* EXERCISE GOAL: The answer must consist of every line below that contains the word "imul".

EXTRACTED INFORMATION START

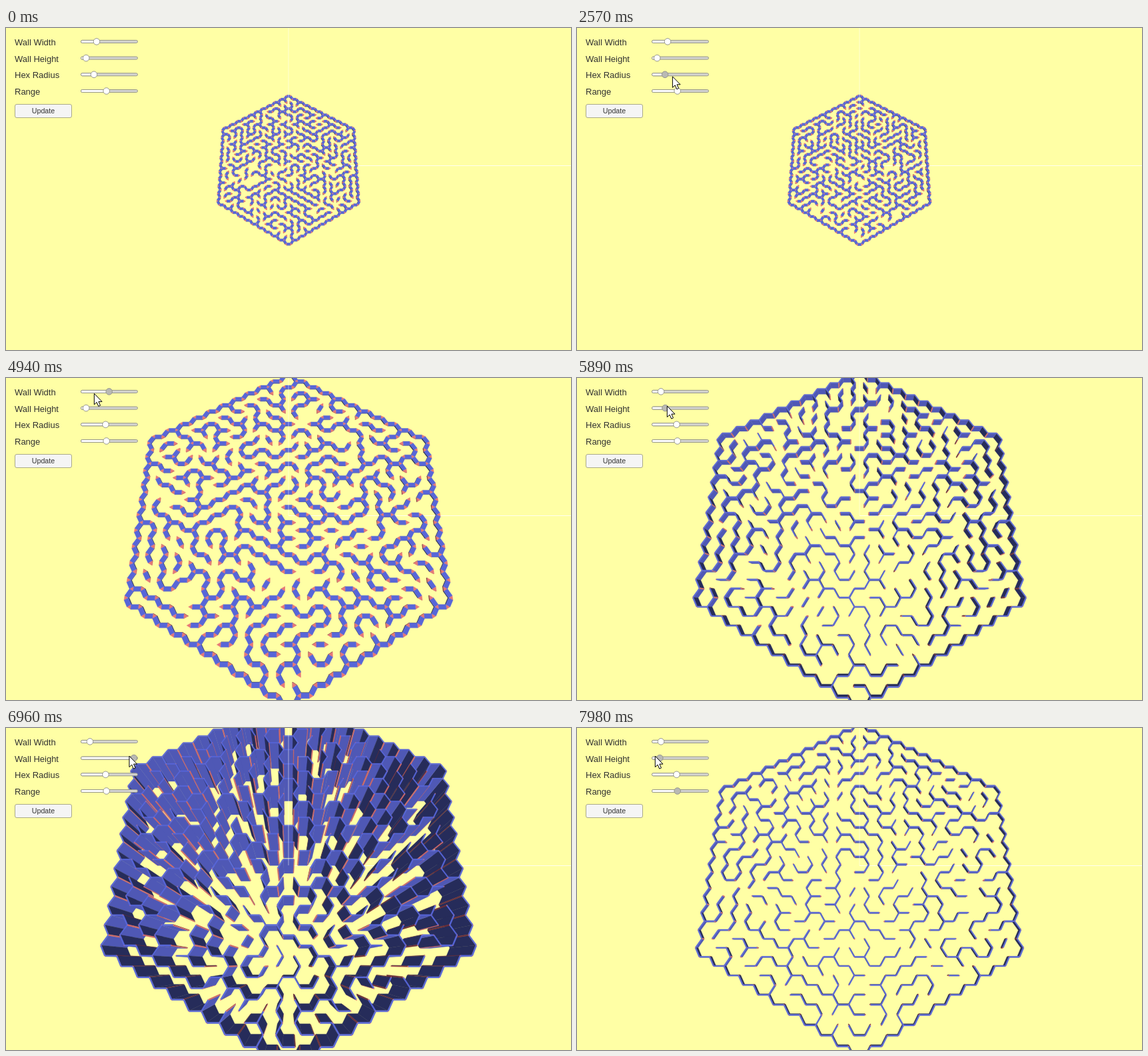
An HTML page with a canvas for the animation above (8000 ms loop, 848x483 px).

```html
<!DOCTYPE html>
<html lang="en">
<head>
<meta charset="utf-8">
<title>Hex maze</title>
<style>
html, body { margin: 0; width: 100%; height: 100%; overflow: hidden; background: #ffffa5; }
canvas, svg { position: absolute; left: 0; top: 0; }
text { font: 13px "Liberation Sans", Arial, sans-serif; fill: #323232; }
.button { font-size: 10.7px; text-anchor: middle; }
.knob { stroke: #96968a; }
</style>
</head>
<body>
<canvas id="view" width="848" height="483"></canvas>
<svg id="ui" width="848" height="483">
  <rect x="13.5" y="114.5" width="85" height="20" rx="2.5" fill="#f5f5f5" stroke="#aaaa88"/>
  <text class="button" x="56" y="128">Update</text>
  <path id="cursor" d="M0 0V16.5L3.8 13L6.4 19L9.2 17.8L6.6 12H11.7Z" fill="#fff" stroke="#000"/>
</svg>
<script>
const ctx = document.getElementById('view').getContext('2d');
const ui = document.getElementById('ui');
const cursor = document.getElementById('cursor');
const LOOP = 8000, STEP = 50, RANGE = 10, ZERO = 117.3, YELLOW = '#ffffa5';
const SQ3 = Math.sqrt(3);

// Each slider: label, cursor offset while dragging, drag as [time, knob x]
const sliders = {
  width: { label: 'Wall Width', grip: [2.5, 3], keys: [[3260, 136], [3450, 121], [3750, 169],
    [4150, 169], [4450, 150], [4750, 169], [4900, 169], [5150, 120.5], [5400, 126]] },
  height: { label: 'Wall Height', grip: [-7, -3], keys: [[5810, 120.2], [6100, 146], [6450, 146],
    [6940, 192], [7040, 192], [7700, 126], [7880, 126], [7940, 124.3]] },
  radius: { label: 'Hex Radius', grip: [3, 3], keys: [[960, 132], [1250, 120.5], [1700, 154],
    [1780, 154], [2060, 121], [2440, 121], [2900, 149.5]] },
  range: { label: 'Range', keys: [[LOOP, 150.7]] }
};
// When the cursor travels to each slider
const visits = [[30, 580, 'radius'], [3020, 3230, 'width'], [5430, 5760, 'height']];

const mix = (a, b, u) => a + (b - a) * u;
const easeOut = u => 1 - (1 - u) ** 2;

function knobAt({ keys }, t) {
  const i = keys.findIndex(k => k[0] > t);
  if (i === 0) return keys[0][1];
  if (i < 0) return keys[keys.length - 1][1];
  const [t0, a] = keys[i - 1], [t1, b] = keys[i];
  return mix(a, b, easeOut((t - t0) / (t1 - t0)));
}

// The knob lags 100 ms behind the cursor
function cursorAt(t) {
  let pos = [740, 470];
  for (const [from, to, name] of visits) {
    const s = sliders[name], u = easeOut(Math.min(1, Math.max(0, (t - from) / (to - from))));
    pos = [mix(pos[0], knobAt(s, t + 100) + s.grip[0], u), mix(pos[1], s.y + s.grip[1], u)];
  }
  return pos;
}

function add(tag, attrs) {
  const el = document.createElementNS('http://www.w3.org/2000/svg', tag);
  for (const k in attrs) el.setAttribute(k, attrs[k]);
  ui.insertBefore(el, cursor);
  return el;
}
Object.values(sliders).forEach((s, i) => {
  const y = s.y = 20.4 + i * 24.7;
  const bar = { x: 112.5, y: y - 2, height: 4, rx: 2, stroke: '#96968a' };
  add('text', { x: 13, y: y + 5.6 }).textContent = s.label;
  add('rect', { ...bar, width: 85, fill: '#d4d4d0' });
  s.fill = add('rect', { ...bar, fill: '#fff' });
  s.knob = add('circle', { class: 'knob', cy: y, r: 4.8 });
});

function setSlider(s, t) {
  const x = knobAt(s, t), first = s.keys[0][0], end = s.keys[s.keys.length - 1][0];
  const held = t > first - 100 && t < end + 50;
  s.fill.setAttribute('width', x - 112.5);
  s.knob.setAttribute('cx', x);
  s.knob.setAttribute('fill', held ? '#b9b9b4' : '#fff');
  return x - ZERO;
}

// Maze on flat-top hex cells: carved depth first, then a few more walls knocked out
const DIRS = [[1, 0], [0, 1], [-1, 1], [-1, 0], [0, -1], [1, -1]];
const inside = (q, r) => Math.max(Math.abs(q), Math.abs(r), Math.abs(q + r)) <= RANGE;
const id = (q, r) => (q + 20) * 50 + r + 20;

function random(seed) {
  return () => {
    seed = seed + 0x6D2B79F5 | 0;
    let x = Math.imul(seed ^ seed >>> 15, 1 | seed);
    x = x + Math.imul(x ^ x >>> 7, 61 | x) ^ x;
    return ((x ^ x >>> 14) >>> 0) / 4294967296;
  };
}

function carve(rnd) {
  const seen = new Set([id(0, 0)]), open = new Set(), stack = [[0, 0]];
  while (stack.length) {
    const [q, r] = stack[stack.length - 1];
    const free = DIRS.map(([dq, dr], i) => [q + dq, r + dr, i])
      .filter(([a, b]) => inside(a, b) && !seen.has(id(a, b)));
    if (!free.length) { stack.pop(); continue; }
    const [a, b, i] = free[Math.floor(rnd() * free.length)];
    open.add(id(q, r) * 6 + i).add(id(a, b) * 6 + (i + 3) % 6);
    seen.add(id(a, b));
    stack.push([a, b]);
  }
  return open;
}

// Camera above the maze, tilted 15 degrees from straight down
const F = 418.3, C = Math.cos(Math.PI / 12), S = Math.sin(Math.PI / 12), CENTER_Z = 0.362;
function project([x, z], h) {
  const H = 1 - h, d = H * C + z * S;
  return [424 + F * x / d, 241.5 - F * (z * C - H * S) / d];
}
const polar = ([x, z], deg, len) =>
  [x + len * Math.cos(deg * Math.PI / 180), z + len * Math.sin(deg * Math.PI / 180)];

function polygon(points, color) {
  ctx.beginPath();
  points.forEach(p => ctx.lineTo(...p));
  ctx.closePath();
  ctx.fillStyle = ctx.strokeStyle = color;
  ctx.fill();
  ctx.stroke();
}

const BLUE = { top: '#5766d8', lit: '#4f58b5', dark: '#262c5a' };
const RED = { top: '#e67878', lit: '#cd6868', dark: '#6b2f38' };

function drawMaze(R, w, h, seed) {
  const rnd = random(seed), open = carve(rnd), posts = new Map(), sides = [], walls = [];
  const side = (a, b, paint) => {
    const nx = b[1] - a[1], nz = a[0] - b[0];
    if (nx * a[0] + nz * a[1] >= 0) return;
    const lit = nx * 0.321 - nz * 0.557 > 0.05 * Math.hypot(nx, nz);
    sides.push({ a, b, color: lit ? paint.lit : paint.dark, far: Math.hypot(a[0] + b[0], a[1] + b[1]) });
  };
  const post = (p, deg) => {
    const key = Math.round(p[0] / R * 2) + ',' + Math.round((p[1] - CENTER_Z) / R * 2 / SQ3);
    if (!posts.has(key)) posts.set(key, { p, deg, used: new Set() });
    posts.get(key).used.add((deg + 360) % 360);
  };

  for (let q = -RANGE; q <= RANGE; q++) for (let r = -RANGE; r <= RANGE; r++) {
    if (!inside(q, r)) continue;
    const cell = [1.5 * q * R, SQ3 * R * (r + q / 2) + CENTER_Z];
    DIRS.forEach(([dq, dr], i) => {
      const shared = inside(q + dq, r + dr);
      if (open.has(id(q, r) * 6 + i) || (shared && (i > 2 || rnd() < 0.12))) return;
      const a = polar(cell, i * 60, R), b = polar(cell, i * 60 + 60, R);
      const along = i * 60 + 120, gap = w / 2 / SQ3;
      post(a, along);
      post(b, along + 180);
      const a2 = polar(a, along, gap), b2 = polar(b, along + 180, gap);
      const quad = [polar(a2, along - 90, w / 2), polar(b2, along - 90, w / 2),
        polar(b2, along + 90, w / 2), polar(a2, along + 90, w / 2)];
      side(quad[0], quad[1], BLUE);
      side(quad[2], quad[3], BLUE);
      walls.push(quad);
    });
  }
  const caps = [...posts.values()].map(({ p, deg, used }) => {
    const tri = [-60, 60, 180].map(d => polar(p, deg + d, w / SQ3));
    tri.forEach((c, k) => {
      if (!used.has((deg + k * 120) % 360)) side(c, tri[(k + 1) % 3], RED);
    });
    return tri;
  });

  const top = (points, color) => polygon(points.map(p => project(p, h)), color);
  ctx.lineWidth = 0.4;
  sides.sort((m, n) => n.far - m.far).forEach(({ a, b, color }) =>
    polygon([project(a, 0), project(b, 0), project(b, h), project(a, h)], color));
  caps.forEach(tri => top(tri, RED.top));
  walls.forEach(quad => top(quad, BLUE.top));
}

let last = '';
function frame() {
  const now = performance.now() % LOOP;
  const t = Math.max(0, Math.floor((now + 10) / STEP) * STEP - 10);
  const [width, height, radius] = Object.values(sliders).map(s => setSlider(s, t));
  cursor.setAttribute('transform', `translate(${cursorAt(t)})`);
  cursor.style.display = t < 30 ? 'none' : '';

  const state = [width, height, radius].join();
  if (state !== last) {
    last = state;
    ctx.fillStyle = YELLOW;
    ctx.fillRect(0, 0, 848, 483);
    ctx.fillStyle = 'rgba(255,255,255,.8)';
    ctx.fillRect(424, 206, 424, 1);
    const seed = Math.round(width * 971 + height * 3571 + radius * 7919);
    drawMaze(radius * 0.001105, width * 0.00043, height * 0.00187, seed);
    ctx.fillStyle = 'rgba(255,255,255,.5)';
    ctx.fillRect(423.5, 0, 1, 206);
  }
  requestAnimationFrame(frame);
}
frame();
</script>
</body>
</html>
```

EXTRACTED INFORMATION END

* RESULT BELOW:
    let x = Math.imul(seed ^ seed >>> 15, 1 | seed);
    x = x + Math.imul(x ^ x >>> 7, 61 | x) ^ x;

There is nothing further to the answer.